(SUPPLIED ENTRIES):
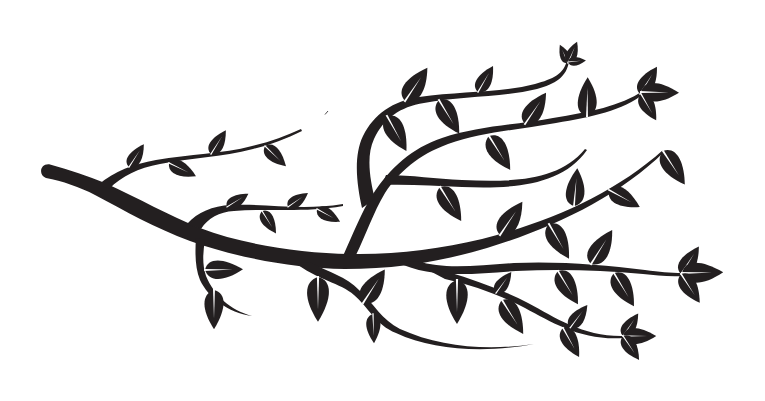
<!DOCTYPE html>
<html lang="en">
<head>
<meta charset="utf-8">
<title>Leafy branch silhouette</title>
<style>
:root { --ink: #231f20; --paper: #ffffff; }
html, body { margin: 0; background: var(--paper); overflow: hidden; }
.artwork { display: block; width: 765px; height: 401px; background: var(--paper); }
.branches, .blade { fill: var(--ink); }
.vein { fill: var(--paper); }
.speck { stroke: var(--ink); stroke-width: .8; }
</style>
</head>
<body>
<svg class="artwork" viewBox="0 0 765 401" role="img" aria-label="Silhouette of a branch with twigs and leaves">
<defs>
<g id="leaf">
<path class="blade" d="M0 0C3 -13 19 -13 40 0C20 13 4 13 0 0Z"/>
<path class="vein" d="M-1 -1L29 0L-1 1Z"/>
</g>
</defs>

<g class="branches">
<path id="main-bough" d="M50 164.500C70 170 88 176 105 183C140 199 168 215 200 228C245 245 300 253 350 254C395 255 440 249 482 239C550 222 615 193 663 150L664 152C618 197 553 228 487 248C440 262 395 269 345 269C290 268 235 257 190 241C155 228 125 211 95 195C80 187 62 181 46 178C38 175 40 163 50 164.500Z"/>
<path id="upper-left-twig" d="M98 185C115 171 133 164 156 160C190 154 222 154 252 146C270 142 286 136 301 129L302 131C286 139 270 145 253 149C222 157 190 158 160 164C138 168 122 176 109 189Z"/>
<path id="short-twig" d="M187 224C198 212 212 206 231 205C265 203 300 211 343 204L343 206C305 213 268 208 234 211C219 212 208 218 201 229Z"/>
<path id="hanging-twig" d="M196 238L205 240C203 252 202 264 206 276C214 295 230 310 252 316C228 313 208 297 200 280C195 268 195 252 196 238Z"/>
<path id="rising-limb" d="M343 256C353 234 361 213 373 194C390 168 412 148 442 138C478 126 515 125 553 118C590 112 620 106 643 91L645 93C622 111 592 117 556 123C517 130 482 132 448 144C418 155 399 172 385 193C373 213 366 235 355 257Z"/>
<path id="top-limb" d="M362 208C357 185 353 157 363 136C374 114 393 101 419 97C460 91 500 93 535 84C553 79 564 74 567 60L569 61C567 77 555 84 537 89C500 98 460 96 424 103C400 107 384 118 374 139C366 156 370 180 375 199Z"/>
<path id="middle-twig" d="M386 175C412 175 436 179 462 180C510 182 558 182 585 149L587 150C562 186 512 189 462 187C434 186 410 184 382 185Z"/>
<path id="lower-left-twig" d="M294 262L312 263C328 272 347 277 359 290C374 304 382 320 400 329C440 347 487 351 534 344C488 353 434 351 396 333C376 325 369 308 354 295C341 283 317 280 294 262Z"/>
<path id="lower-right-limb" d="M397 262L417 261C445 270 480 265 514 263C560 261 603 265 645 270C660 272 669 273 683 273L683 276C668 277 656 275 643 274C600 270 558 269 516 271C473 274 430 279 397 262Z"/>
<path id="bottom-right-twig" d="M428 270L448 272C475 280 503 290 528 303C556 318 584 337 624 336L624 338C582 341 553 323 525 308C500 295 472 285 445 279Z"/>
</g>
<path class="speck" d="M325 114.500L328 111"/>

<g id="leaves-left">
<use href="#leaf" transform="translate(129 167) rotate(-57) scale(.68)"/>
<use href="#leaf" transform="translate(169 163) rotate(26) scale(.75)"/>
<use href="#leaf" transform="translate(211 154) rotate(-58) scale(.7)"/>
<use href="#leaf" transform="translate(265 146) rotate(44) scale(.73)"/>
<use href="#leaf" transform="translate(227 207) rotate(-32) scale(.63)"/>
<use href="#leaf" transform="translate(262 211) rotate(58) scale(.66)"/>
<use href="#leaf" transform="translate(288 207) rotate(-35) scale(.61)"/>
<use href="#leaf" transform="translate(317 209) rotate(29) scale(.66)"/>
<use href="#leaf" transform="translate(205 270) rotate(-1) scale(.95)"/>
<use href="#leaf" transform="translate(214 290) rotate(90) scale(.98)"/>
<use href="#leaf" transform="translate(318 277) rotate(90) scale(1.12)"/>
<use href="#leaf" transform="translate(363 303) rotate(-57)"/>
<use href="#leaf" transform="translate(373 314) rotate(88) scale(.73)"/>
</g>

<g id="leaves-top">
<use href="#leaf" transform="translate(405 101) rotate(-56)"/>
<use href="#leaf" transform="translate(387 116) rotate(61)"/>
<use href="#leaf" transform="translate(478 92) rotate(-60) scale(.75)"/>
<use href="#leaf" transform="translate(439 100) rotate(59) scale(.98)"/>
<use href="#leaf" transform="translate(568 63) rotate(-114) scale(.5)"/>
<use href="#leaf" transform="translate(568 63) rotate(-67) scale(.58)"/>
<use href="#leaf" transform="translate(568 62) rotate(-5) scale(.45)"/>
<use href="#leaf" transform="translate(525 124) rotate(-56) scale(.94)"/>
<use href="#leaf" transform="translate(489 136) rotate(58)"/>
<use href="#leaf" transform="translate(587 116) rotate(-89) scale(.97)"/>
<use href="#leaf" transform="translate(640 94) rotate(-58) scale(.8)"/>
<use href="#leaf" transform="translate(641 92) rotate(1) scale(.95)"/>
<use href="#leaf" transform="translate(641 94) rotate(60) scale(.76)"/>
<use href="#leaf" transform="translate(440 187) rotate(58)"/>
</g>

<g id="leaves-right">
<use href="#leaf" transform="translate(500 235) rotate(-56)"/>
<use href="#leaf" transform="translate(549 224) rotate(60)"/>
<use href="#leaf" transform="translate(574 206) rotate(-85) scale(.95)"/>
<use href="#leaf" transform="translate(609 190) rotate(29) scale(.88)"/>
<use href="#leaf" transform="translate(663 151) rotate(57)"/>
<use href="#leaf" transform="translate(591 264) rotate(-58)"/>
<use href="#leaf" transform="translate(558 271) rotate(59) scale(.97)"/>
<use href="#leaf" transform="translate(614 273) rotate(59) scale(.97)"/>
<use href="#leaf" transform="translate(681 274) rotate(-57) scale(.82)"/>
<use href="#leaf" transform="translate(682 273) rotate(-1) scale(1.03)"/>
<use href="#leaf" transform="translate(681 274) rotate(57) scale(.86)"/>
</g>

<g id="leaves-bottom">
<use href="#leaf" transform="translate(457 280) rotate(90) scale(1.1)"/>
<use href="#leaf" transform="translate(496 293) rotate(-54) scale(.65)"/>
<use href="#leaf" transform="translate(502 300) rotate(58)"/>
<use href="#leaf" transform="translate(570 328) rotate(-53) scale(.72)"/>
<use href="#leaf" transform="translate(563 328) rotate(61) scale(.83)"/>
<use href="#leaf" transform="translate(623 336) rotate(-56) scale(.68)"/>
<use href="#leaf" transform="translate(623 336) scale(.83)"/>
<use href="#leaf" transform="translate(623 336) rotate(56) scale(.72)"/>
</g>
</svg>
</body>
</html>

(PROMPT):
Give back the material above exactly as written, but omit the images.

(REPLY):
<!DOCTYPE html>
<html lang="en">
<head>
<meta charset="utf-8">
<title>Leafy branch silhouette</title>
<style>
:root { --ink: #231f20; --paper: #ffffff; }
html, body { margin: 0; background: var(--paper); overflow: hidden; }
.artwork { display: block; width: 765px; height: 401px; background: var(--paper); }
.branches, .blade { fill: var(--ink); }
.vein { fill: var(--paper); }
.speck { stroke: var(--ink); stroke-width: .8; }
</style>
</head>
<body>
<svg class="artwork" viewBox="0 0 765 401" role="img" aria-label="Silhouette of a branch with twigs and leaves">
<defs>
<g id="leaf">
<path class="blade" d="M0 0C3 -13 19 -13 40 0C20 13 4 13 0 0Z"/>
<path class="vein" d="M-1 -1L29 0L-1 1Z"/>
</g>
</defs>

<g class="branches">
<path id="main-bough" d="M50 164.500C70 170 88 176 105 183C140 199 168 215 200 228C245 245 300 253 350 254C395 255 440 249 482 239C550 222 615 193 663 150L664 152C618 197 553 228 487 248C440 262 395 269 345 269C290 268 235 257 190 241C155 228 125 211 95 195C80 187 62 181 46 178C38 175 40 163 50 164.500Z"/>
<path id="upper-left-twig" d="M98 185C115 171 133 164 156 160C190 154 222 154 252 146C270 142 286 136 301 129L302 131C286 139 270 145 253 149C222 157 190 158 160 164C138 168 122 176 109 189Z"/>
<path id="short-twig" d="M187 224C198 212 212 206 231 205C265 203 300 211 343 204L343 206C305 213 268 208 234 211C219 212 208 218 201 229Z"/>
<path id="hanging-twig" d="M196 238L205 240C203 252 202 264 206 276C214 295 230 310 252 316C228 313 208 297 200 280C195 268 195 252 196 238Z"/>
<path id="rising-limb" d="M343 256C353 234 361 213 373 194C390 168 412 148 442 138C478 126 515 125 553 118C590 112 620 106 643 91L645 93C622 111 592 117 556 123C517 130 482 132 448 144C418 155 399 172 385 193C373 213 366 235 355 257Z"/>
<path id="top-limb" d="M362 208C357 185 353 157 363 136C374 114 393 101 419 97C460 91 500 93 535 84C553 79 564 74 567 60L569 61C567 77 555 84 537 89C500 98 460 96 424 103C400 107 384 118 374 139C366 156 370 180 375 199Z"/>
<path id="middle-twig" d="M386 175C412 175 436 179 462 180C510 182 558 182 585 149L587 150C562 186 512 189 462 187C434 186 410 184 382 185Z"/>
<path id="lower-left-twig" d="M294 262L312 263C328 272 347 277 359 290C374 304 382 320 400 329C440 347 487 351 534 344C488 353 434 351 396 333C376 325 369 308 354 295C341 283 317 280 294 262Z"/>
<path id="lower-right-limb" d="M397 262L417 261C445 270 480 265 514 263C560 261 603 265 645 270C660 272 669 273 683 273L683 276C668 277 656 275 643 274C600 270 558 269 516 271C473 274 430 279 397 262Z"/>
<path id="bottom-right-twig" d="M428 270L448 272C475 280 503 290 528 303C556 318 584 337 624 336L624 338C582 341 553 323 525 308C500 295 472 285 445 279Z"/>
</g>
<path class="speck" d="M325 114.500L328 111"/>

<g id="leaves-left">
<use href="#leaf" transform="translate(129 167) rotate(-57) scale(.68)"/>
<use href="#leaf" transform="translate(169 163) rotate(26) scale(.75)"/>
<use href="#leaf" transform="translate(211 154) rotate(-58) scale(.7)"/>
<use href="#leaf" transform="translate(265 146) rotate(44) scale(.73)"/>
<use href="#leaf" transform="translate(227 207) rotate(-32) scale(.63)"/>
<use href="#leaf" transform="translate(262 211) rotate(58) scale(.66)"/>
<use href="#leaf" transform="translate(288 207) rotate(-35) scale(.61)"/>
<use href="#leaf" transform="translate(317 209) rotate(29) scale(.66)"/>
<use href="#leaf" transform="translate(205 270) rotate(-1) scale(.95)"/>
<use href="#leaf" transform="translate(214 290) rotate(90) scale(.98)"/>
<use href="#leaf" transform="translate(318 277) rotate(90) scale(1.12)"/>
<use href="#leaf" transform="translate(363 303) rotate(-57)"/>
<use href="#leaf" transform="translate(373 314) rotate(88) scale(.73)"/>
</g>

<g id="leaves-top">
<use href="#leaf" transform="translate(405 101) rotate(-56)"/>
<use href="#leaf" transform="translate(387 116) rotate(61)"/>
<use href="#leaf" transform="translate(478 92) rotate(-60) scale(.75)"/>
<use href="#leaf" transform="translate(439 100) rotate(59) scale(.98)"/>
<use href="#leaf" transform="translate(568 63) rotate(-114) scale(.5)"/>
<use href="#leaf" transform="translate(568 63) rotate(-67) scale(.58)"/>
<use href="#leaf" transform="translate(568 62) rotate(-5) scale(.45)"/>
<use href="#leaf" transform="translate(525 124) rotate(-56) scale(.94)"/>
<use href="#leaf" transform="translate(489 136) rotate(58)"/>
<use href="#leaf" transform="translate(587 116) rotate(-89) scale(.97)"/>
<use href="#leaf" transform="translate(640 94) rotate(-58) scale(.8)"/>
<use href="#leaf" transform="translate(641 92) rotate(1) scale(.95)"/>
<use href="#leaf" transform="translate(641 94) rotate(60) scale(.76)"/>
<use href="#leaf" transform="translate(440 187) rotate(58)"/>
</g>

<g id="leaves-right">
<use href="#leaf" transform="translate(500 235) rotate(-56)"/>
<use href="#leaf" transform="translate(549 224) rotate(60)"/>
<use href="#leaf" transform="translate(574 206) rotate(-85) scale(.95)"/>
<use href="#leaf" transform="translate(609 190) rotate(29) scale(.88)"/>
<use href="#leaf" transform="translate(663 151) rotate(57)"/>
<use href="#leaf" transform="translate(591 264) rotate(-58)"/>
<use href="#leaf" transform="translate(558 271) rotate(59) scale(.97)"/>
<use href="#leaf" transform="translate(614 273) rotate(59) scale(.97)"/>
<use href="#leaf" transform="translate(681 274) rotate(-57) scale(.82)"/>
<use href="#leaf" transform="translate(682 273) rotate(-1) scale(1.03)"/>
<use href="#leaf" transform="translate(681 274) rotate(57) scale(.86)"/>
</g>

<g id="leaves-bottom">
<use href="#leaf" transform="translate(457 280) rotate(90) scale(1.1)"/>
<use href="#leaf" transform="translate(496 293) rotate(-54) scale(.65)"/>
<use href="#leaf" transform="translate(502 300) rotate(58)"/>
<use href="#leaf" transform="translate(570 328) rotate(-53) scale(.72)"/>
<use href="#leaf" transform="translate(563 328) rotate(61) scale(.83)"/>
<use href="#leaf" transform="translate(623 336) rotate(-56) scale(.68)"/>
<use href="#leaf" transform="translate(623 336) scale(.83)"/>
<use href="#leaf" transform="translate(623 336) rotate(56) scale(.72)"/>
</g>
</svg>
</body>
</html>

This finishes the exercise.